The fibers used in the webs are about 1 millimeter in diameter. They consist of a photoconductive glass core with metal electrodes that run along the length of the core, all surrounded by a transparent polymer insulator.
The fibers can detect light anywhere along their length, producing a change in current in an external electrical circuit. While one fiber on its own cannot detect the exact location of an incoming beam of light, when many fibers are arrayed in a web, their points of intersection provide the exact coordinates of the beam. A computer assimilates the data generated by the web and translates it for the user. If the fibers were woven into a textile, for instance, an embedded computer could provide information on a small display screen or even audibly.
Improving the imaging power of the fiber webs will require reducing the diameter of the fibers and creating denser webs. Fink says he's not certain whether the new technology will one day replicate human vision. “Just the idea of imaging with a transparent object is a true eye opener,” he said.
Fink's colleagues on the work are John Joannopoulos, the Francis Wright Davis Professor of Physics and a member of the Research Lab of Electronics (RLE), RLE research scientists Ayman Abouraddy and Mehmet Bayindir (now a faculty member at Bilkent University, Turkey), graduate students Ofer Shapira of the Department of Electrical Engineering and Computer Science, and Fabien Sorin, of the Department of Materials Science and Engineering, RLE research assistant Jerimy Arnold and Dursen Hinczewski (now at Istanbul Technical University, Turkey). Yigal Migdal assembled the sphere.

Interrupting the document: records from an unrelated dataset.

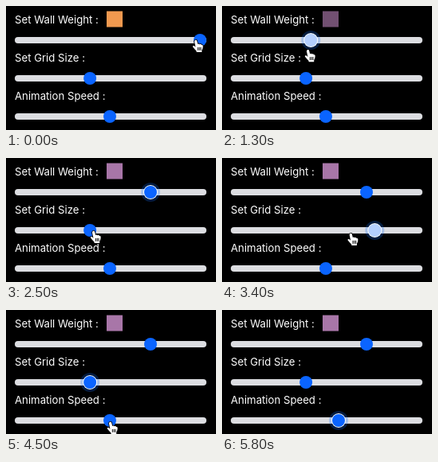
An HTML page with a canvas for the animation above (5.9 s loop, 263x156 px).

```html
<!DOCTYPE html>
<html lang="en">
<head>
<meta charset="utf-8">
<title>Range sliders</title>
<style>
  html, body { margin: 0; width: 100%; height: 100%; overflow: hidden; background: #000; }
  canvas { display: block; width: 263px; height: 156px; }
</style>
</head>
<body>
<canvas id="stage"></canvas>
<script>
const W = 263, H = 156, LOOP = 5900, STEP = 100, FADE = 150;
const MIN_X = 19, RANGE = 224, NOTCH = RANGE / 13, RADIUS = 8;
const BLUE = [10, 100, 255], PALE = [179, 207, 254], PURPLE = [168, 118, 168];

const canvas = document.getElementById('stage');
const ctx = canvas.getContext('2d');
const dpr = window.devicePixelRatio || 1;
canvas.width = W * dpr;
canvas.height = H * dpr;

const move = (from, to, ...pos) => ({ from, to, pos });

const sliders = [
  { label: 'Set Wall Weight :', y: 43, press: 50, release: 1740, blur: 2500,
    start: [243], moves: [move(100, 1000, 88), move(1100, 1700, 181)] },
  { label: 'Set Grid Size :', y: 91, press: 2500, release: 3800, blur: 4550, notched: true,
    start: [105], moves: [move(2600, 3100, 191), move(3400, 3700, 105)] },
  { label: 'Animation Speed :', y: 139, press: 4550, release: 5640, blur: LOOP,
    start: [130], moves: [move(4700, 5000, 85), move(5100, 5700, 146)] }
];

const pointer = {
  start: [234, 42],
  hide: 5800,
  moves: [
    move(100, 1000, 79, 53), move(1100, 1700, 179, 58),    // drag the first thumb
    move(1700, 2300, 106, 95), move(2300, 2500, 106, 91),
    move(2600, 3100, 187, 94), move(3200, 3700, 102, 94),  // drag the second
    move(3800, 4500, 127, 140),
    move(4700, 5000, 82, 138), move(5100, 5700, 220, 140)  // drag the third
  ]
};

const hand = new Path2D(
  'M3.4 1.2C4.3 .3 5.5 .8 5.8 1.9L6.8 6C7.5 5.1 8.8 5.3 9.1 6.3' +
  'C9.9 5.6 11 6 11.2 7C12.2 6.6 12.9 7.3 12.9 8.3C12.9 10.5 12.5 11.8 11.6 13.3' +
  'L11.5 15.8H5.4L5.1 14.1C3.7 12.9 2.5 11.2 1.1 9.6C.1 8.3 1.6 7.3 2.7 8.2' +
  'L4.2 9.5L2.9 3.3C2.7 2.5 2.8 1.8 3.4 1.2Z');
const creases = new Path2D('M6.9 10.1V13.2M8.7 10V13.2M10.4 10V13.2');

const clamp = v => Math.max(0, Math.min(1, v));
const ease = p => (1 - Math.cos(Math.PI * p)) / 2;
const blend = (a, b, p) => a.map((v, i) => v + (b[i] - v) * p);
const rgb = c => `rgb(${c.map(Math.round).join(',')})`;

const place = ({ start, moves }, t) => moves.reduce(
  (at, m) => blend(at, m.pos, ease(clamp((t - m.from) / (m.to - m.from)))), start);

// Amount of a state that fades in at one time and out at another
const between = (t, on, off) => clamp((t - on) / FADE) - clamp((t - off) / FADE);

function thumbX(s, t) {
  const [x] = place(s, t);
  return s.notched ? MIN_X + Math.round((x - MIN_X) / NOTCH) * NOTCH : x;
}

function disc(x, y, r, fill) {
  ctx.fillStyle = fill;
  ctx.beginPath();
  ctx.arc(x, y, r, 0, Math.PI * 2);
  ctx.fill();
}

function drawSlider(s, t) {
  const x = thumbX(s, t), focus = between(t, s.press, s.blur);
  ctx.fillStyle = '#fff';
  ctx.fillText(s.label, 11, s.y - 21);
  ctx.fillStyle = '#dcdde1';
  ctx.beginPath();
  ctx.roundRect(11, s.y - 4, 240, 8, 4);
  ctx.fill();
  if (focus > 0) {
    disc(x, s.y, RADIUS + 4 * focus, `rgba(13,110,253,${0.25 * focus})`);
    disc(x, s.y, RADIUS + focus, `rgba(255,255,255,${focus})`);
  }
  disc(x, s.y, RADIUS, rgb(blend(BLUE, PALE, between(t, s.press, s.release))));
}

function drawSwatch(weight) {
  const level = 0.25 + 1.04 * weight;
  ctx.fillStyle = weight >= 1 ? '#f2994f' : rgb(PURPLE.map(v => v * level));
  ctx.fillRect(126, 6.5, 20, 20);
}

function drawPointer(x, y) {
  ctx.save();
  ctx.translate(x - 1, y);
  ctx.scale(1.06, 1.02);
  ctx.lineJoin = ctx.lineCap = 'round';
  ctx.strokeStyle = '#000';
  ctx.lineWidth = 1.6;
  ctx.stroke(hand);
  ctx.fillStyle = '#fff';
  ctx.fill(hand);
  ctx.lineWidth = 0.9;
  ctx.stroke(creases);
  ctx.restore();
}

function draw(t) {
  ctx.setTransform(dpr, 0, 0, dpr, 0, 0);
  ctx.fillStyle = '#000';
  ctx.fillRect(0, 0, W, H);
  ctx.font = '13.2px Inter, "Liberation Sans", sans-serif';
  sliders.forEach(s => drawSlider(s, t));
  drawSwatch((thumbX(sliders[0], t) - MIN_X) / RANGE);
  if (t < pointer.hide) drawPointer(...place(pointer, t));
}

// The picture advances in discrete ticks
function tick() {
  const t = performance.now() % LOOP;
  draw(Math.floor(t / STEP) * STEP);
  requestAnimationFrame(tick);
}
tick();
</script>
</body>
</html>
```
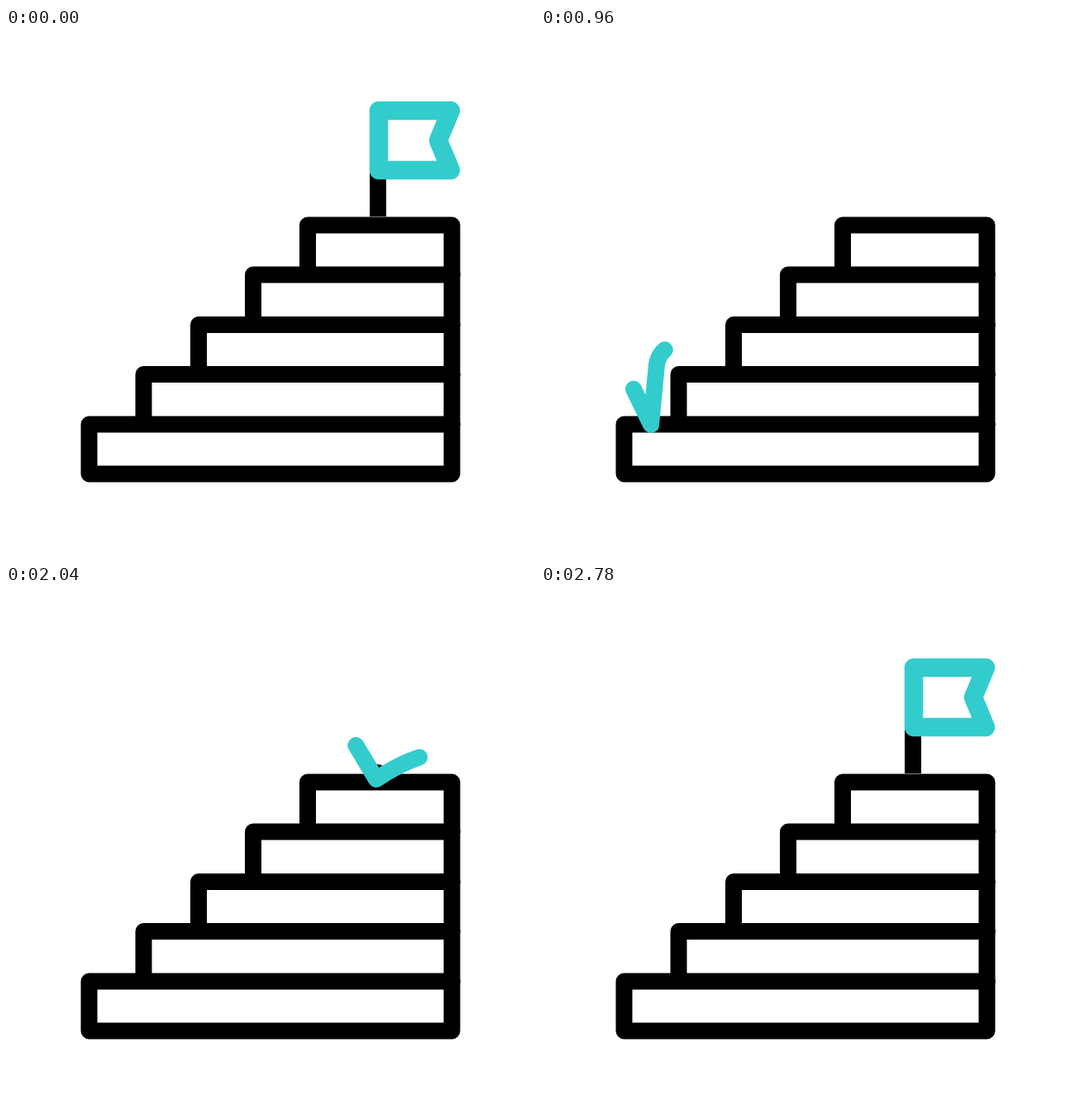
An HTML page without scripts for the animation above (3600 ms loop, 640x640 px).

```html
<!DOCTYPE html>
<html lang="en">
<head>
<meta charset="utf-8">
<title>Steps to the flag</title>
<style>
  html, body { margin: 0; width: 100%; height: 100%; overflow: hidden; background: #fff; }
  svg { display: block; width: 100%; height: 100%; }
  path { fill: none; stroke-linecap: round; stroke-linejoin: round; }
  .stairs { stroke: #000; stroke-width: 20; }
  .hop, .flag { stroke: #3cc; }
  .hop { stroke-width: 20; animation: hop 3.6s linear infinite; }
  .flag { stroke-width: 22.5; animation: flag 3.6s cubic-bezier(.333, 0, .667, 1) infinite; }
  .pole { animation: pole 3.6s cubic-bezier(.333, 0, .667, 1) infinite; }

  /* dash length and distance travelled along the bouncing path */
  @keyframes hop {
    0%, 6.11% { stroke-dasharray: 0 2000; stroke-dashoffset: 0; }
    10% { stroke-dasharray: 25 2000; stroke-dashoffset: 0; }
    13.33% { stroke-dasharray: 60 2000; stroke-dashoffset: -12; }
    16.67% { stroke-dasharray: 92 2000; stroke-dashoffset: -46; }
    20.56% { stroke-dasharray: 123 2000; stroke-dashoffset: -105; }
    23.61% { stroke-dasharray: 134 2000; stroke-dashoffset: -169; }
    26.67% { stroke-dasharray: 142 2000; stroke-dashoffset: -241; }
    34.17% { stroke-dasharray: 156 2000; stroke-dashoffset: -440; }
    41.67% { stroke-dasharray: 172 2000; stroke-dashoffset: -636; }
    45.83% { stroke-dasharray: 165 2000; stroke-dashoffset: -744; }
    50% { stroke-dasharray: 149 2000; stroke-dashoffset: -850; }
    56.11% { stroke-dasharray: 111 2000; stroke-dashoffset: -998; }
    62.22% { stroke-dasharray: 62 2000; stroke-dashoffset: -1125; }
    65.56% { stroke-dasharray: 36 2000; stroke-dashoffset: -1180; }
    68.89% { stroke-dasharray: 17 2000; stroke-dashoffset: -1215; }
    72.22% { stroke-dasharray: 4 2000; stroke-dashoffset: -1233; }
    74.44% { stroke-dasharray: 1 2000; stroke-dashoffset: -1237; visibility: visible; }
    74.45%, 100% { stroke-dasharray: 0 2000; stroke-dashoffset: -1400; visibility: hidden; }
  }
  @keyframes flag {
    0%, 6.11%, 77.22%, 100% {
      transform: none;
      d: path("M451 100H538L523 136L538 172H451Z");
    }
    20.83%, 62.78% {
      transform: translateY(140px);
      d: path("M451 100H494L479 136L494 172H451Z");
    }
  }
  @keyframes pole {
    0%, 6.11%, 71.11%, 100% { transform: none; clip-path: inset(0 0 0 0); }
    20.83% { transform: translateY(140px); clip-path: inset(0 0 0 0); }
    20.84%, 53.33% { transform: translateY(140px); clip-path: inset(0 0 0 10px); }
  }
</style>
</head>
<body>
<svg viewBox="0 0 640 640">
  <clipPath id="above"><rect width="640" height="228"/></clipPath>
  <g clip-path="url(#above)">
    <rect class="pole" x="440" y="90" width="20" height="200" rx="10"/>
    <path class="flag" d="M451 100H538L523 136L538 172H451Z"/>
  </g>
  <path class="stairs" d="M540 479.5H100.5V539.5H539.5V238.5H365V298.5
    M540 298.5H299V359 M540 359H233V419 M540 419H166.5V479.5"/>
  <path class="hop" d="M-30 515C-10 515 13 512 24 485L57 401C65 381 89 389 100 412L133 480
    l7-73c3-17 16-24 28-24c13 0 22 8 26 17l5 19
    l7-73c3-17 16-24 28-24c13 0 22 8 26 17l5 19
    l7-73c3-17 16-24 28-24c13 0 22 8 26 17l7 17
    L353 175C355 162 367 152 380 152C392 152 402 159 407 167L448 235
    C470 220 490 211 505 207C525 201 545 198 565 196C583 195 600 195 617 196"/>
</svg>
</body>
</html>
```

This work is funded by the MIT Institute for Soldier Nanotechnologies, the U.S. Department of Energy, the Defense Advanced Research Projects Agency, and the National Science Foundation.
Source: Eve Downing; Massachusetts Institute of Technology